Ethnic Theater - Jewish
Theater for the New City
Julia Pascal brings her own piercing, powerful interpretation of “The Dybbuk” to the stage. The British playwright/director takes this timeless Yiddish classic into the 20th century, as she interweaves past and present.
Pascal’s “Dybbuk,” which originated in England in 1992 and toured the United Kingdom and Europe, is now enjoying its American premiere off Broadway this month. The piece makes its impact as part of the Theater for the New City’s Dream Up Festival.
Pascal’s take on “The Dybbuk” is expressionistic in form and substance—and yet intensely realistic. With the work of her colleague Thomas Kampe, the stage set portrays a bleak, seedy Ghetto room. Buckets, blankets, ladders, palettes, and old clothes (used in numerous ways) provide the only décor.

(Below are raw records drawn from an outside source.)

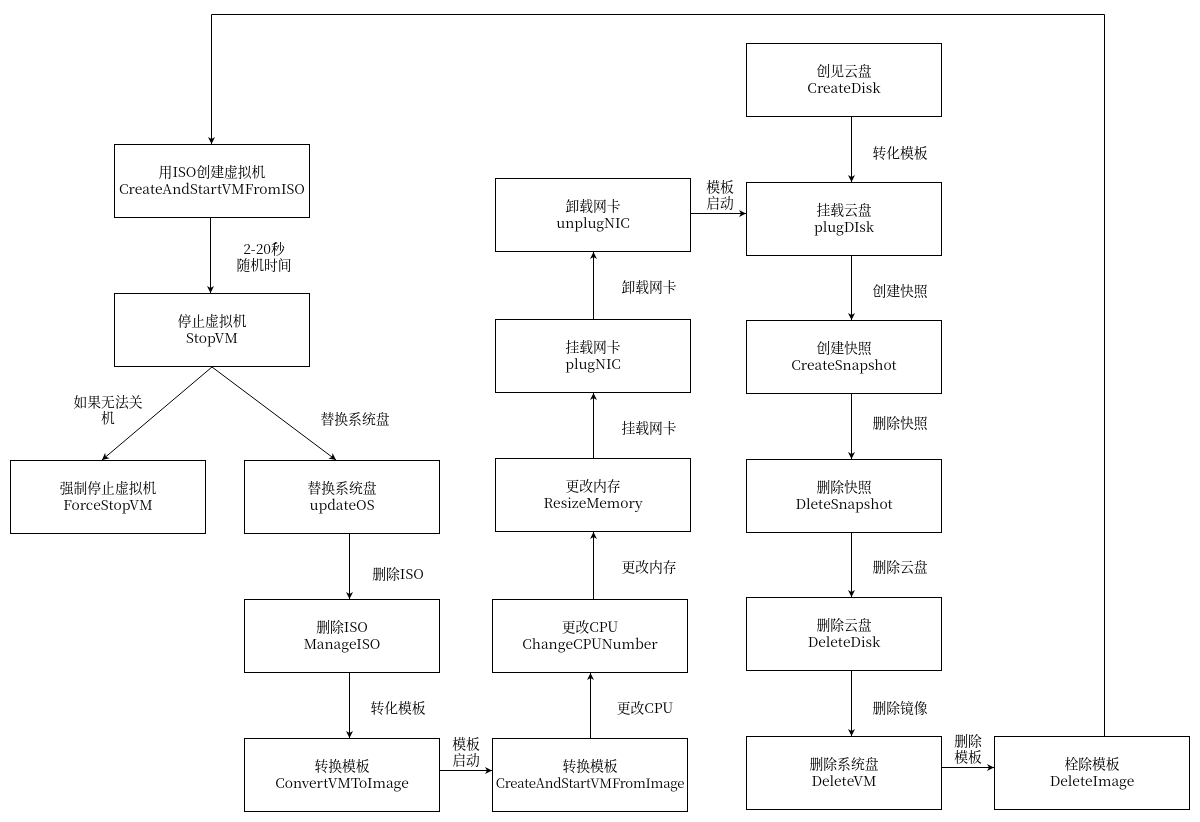
<!DOCTYPE html>
<html lang="zh-CN">
<head>
<meta charset="utf-8">
<title>虚拟机流程图</title>
<style>
:root { --paper: #fff; --ink: #000; }
* { box-sizing: border-box; }
html, body { margin: 0; overflow: hidden; background: var(--paper); }
.flowchart {
  position: relative; width: 1200px; height: 822px; overflow: hidden;
  background: var(--paper); color: var(--ink);
  font: 13.8px/17px "Noto Serif CJK SC", "Noto Serif CJK JP", "Noto Serif", serif;
  text-align: center; white-space: nowrap;
}
.node, .label { position: absolute; left: var(--x); top: var(--y); }
.node {
  display: flex; flex-direction: column; align-items: center; justify-content: center;
  width: 196px; height: 74px; padding-bottom: 2px;
  border: 1px solid var(--ink); background: var(--paper);
}
.long-name { font-size: 13.2px; letter-spacing: -0.25px; }
.label { transform: translate(-50%, calc(-50% - 1px)); line-height: 16px; }
.connectors { position: absolute; left: 0; top: 0; fill: none; stroke: var(--ink); }
.arrowhead { fill: var(--ink); stroke: none; }
</style>
</head>
<body>
<main class="flowchart">
  <div class="node" style="--x:114px;--y:144px"><span>用ISO创建虚拟机</span><span>CreateAndStartVMFromISO</span></div>
  <div class="node" style="--x:114px;--y:293px"><span>停止虚拟机</span><span>StopVM</span></div>
  <div class="node" style="--x:10px;--y:460px"><span>强制停止虚拟机</span><span>ForceStopVM</span></div>
  <div class="node" style="--x:244px;--y:460px"><span>替换系统盘</span><span>updateOS</span></div>
  <div class="node" style="--x:244px;--y:599px"><span>删除ISO</span><span>ManageISO</span></div>
  <div class="node" style="--x:244px;--y:738px"><span>转换模板</span><span>ConvertVMToImage</span></div>

  <div class="node" style="--x:492px;--y:738px"><span>转换模板</span><span class="long-name">CreateAndStartVMFromImage</span></div>
  <div class="node" style="--x:492px;--y:599px"><span>更改CPU</span><span>ChangeCPUNumber</span></div>
  <div class="node" style="--x:495px;--y:458px"><span>更改内存</span><span>ResizeMemory</span></div>
  <div class="node" style="--x:495px;--y:319px"><span>挂载网卡</span><span>plugNIC</span></div>
  <div class="node" style="--x:495px;--y:178px"><span>卸载网卡</span><span>unplugNIC</span></div>

  <div class="node" style="--x:746px;--y:43px"><span>创见云盘</span><span>CreateDisk</span></div>
  <div class="node" style="--x:746px;--y:182px"><span>挂载云盘</span><span>plugDIsk</span></div>
  <div class="node" style="--x:746px;--y:320px"><span>创建快照</span><span>CreateSnapshot</span></div>
  <div class="node" style="--x:746px;--y:459px"><span>删除快照</span><span>DleteSnapshot</span></div>
  <div class="node" style="--x:746px;--y:597px"><span>删除云盘</span><span>DeleteDisk</span></div>
  <div class="node" style="--x:746px;--y:736px"><span>删除系统盘</span><span>DeleteVM</span></div>
  <div class="node" style="--x:994px;--y:736px"><span>栓除模板</span><span>DeleteImage</span></div>

  <svg class="connectors" width="1200" height="822" viewBox="0 0 1200 822" aria-hidden="true">
    <defs>
      <marker id="arrow" markerUnits="userSpaceOnUse" markerWidth="8" markerHeight="8" refX="7" refY="4" orient="auto">
        <path class="arrowhead" d="M0 0.5 7 4 0 7.5 2 4Z"/>
      </marker>
    </defs>
    <g marker-end="url(#arrow)">
      <path d="M1104.5 736V14.5H211.5V144"/>
      <path d="M210.5 218V293"/>
      <path d="M212 367 102 460"/>
      <path d="M212 367 336 460"/>
      <path d="M349.5 534V599"/>
      <path d="M349.5 673V738"/>
      <path d="M440 770.5H492"/>
      <path d="M590.5 738V673"/>
      <path d="M593.5 599V532"/>
      <path d="M593.5 458V393"/>
      <path d="M593.5 319V252"/>
      <path d="M691 213.5H746"/>
      <path d="M851.5 117V182"/>
      <path d="M851.5 256V320"/>
      <path d="M851.5 394V459"/>
      <path d="M851.5 533V597"/>
      <path d="M851.5 671V736"/>
      <path d="M942 767.5H994"/>
    </g>
  </svg>

  <div class="label" style="--x:264px;--y:257px">2-20秒<br>随机时间</div>
  <div class="label" style="--x:108px;--y:410px">如果无法关<br>机</div>
  <div class="label" style="--x:355px;--y:419px">替换系统盘</div>
  <div class="label" style="--x:398px;--y:574px">删除ISO</div>
  <div class="label" style="--x:398px;--y:708px">转化模板</div>
  <div class="label" style="--x:466px;--y:752px">模板<br>启动</div>
  <div class="label" style="--x:645px;--y:708px">更改CPU</div>
  <div class="label" style="--x:649px;--y:567px">更改内存</div>
  <div class="label" style="--x:649px;--y:428px">挂载网卡</div>
  <div class="label" style="--x:649px;--y:287px">卸载网卡</div>
  <div class="label" style="--x:720px;--y:195px">模板<br>启动</div>
  <div class="label" style="--x:900px;--y:153px">转化模板</div>
  <div class="label" style="--x:900px;--y:291px">创建快照</div>
  <div class="label" style="--x:900px;--y:423px">删除快照</div>
  <div class="label" style="--x:900px;--y:567px">删除云盘</div>
  <div class="label" style="--x:900px;--y:708px">删除镜像</div>
  <div class="label" style="--x:968px;--y:749px">删除<br>模板</div>
</main>
</body>
</html>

The playwright has skillfully created a play within a play within a play, rather like a nest of Russian dolls, taking the viewer from a shaky hold on the present back to a legendary past. The tale begins in the present. A British woman goes to Germany, where she senses the country is full of wandering dybbuks (or lost souls). As the Old Testament has it, any one who does not live out his appointed years (three score and ten) is destined for that role. And indeed the millions of Jews who were exterminated in the Holocaust fitted that profile.
The woman imagines a 1942 ghetto scene, where five Jews (two men and three women) await deportation. “This is a mistake,” one woman cries (or words to that effect). “I’m not Jewish. Only my father. My mother is Christian.” But the others laugh at her protestations. Though hungry, cold, and terrified, they manage to turn their minds back to medieval times, as one of the five gets the idea that they act out “The Dybbuk.” But again and again they are reminded of the present, as deportation trains roar in the background.
The British/European cast (Juliet Dante, Stefan Karsberg, Adi Lerer, Simeon Perlin, Anna Savva) show strength and versatility, as their words, gestures, movement, and ensemble work play out the story.
This “Dybbuk” reminds one once again of the power of theater—of the value of story-telling and story-performance—even (and perhaps especially) in the direst of circumstances. Think Terezin, where the doomed Jews created music, art, drama—and especially drama. Think of“Our Country’s Good,” a play about English convicts who land in bleak Australia. Theater offers a kind of resurrection.
In all, Pascal’s “Dybbuk” is a statement about the stubborn human will to live and to create. And indeed the play ends on an ambivalent note, as a seemingly long parade of victims march off--not only to death, but perhaps to a renewal of life.
There is surely hope in Pascal’s bleak piece, but it is also a reminder that we Jews are forever haunted—by our thousands of years of history and, more specifically, by our recent Holocaust.
August 15, 2010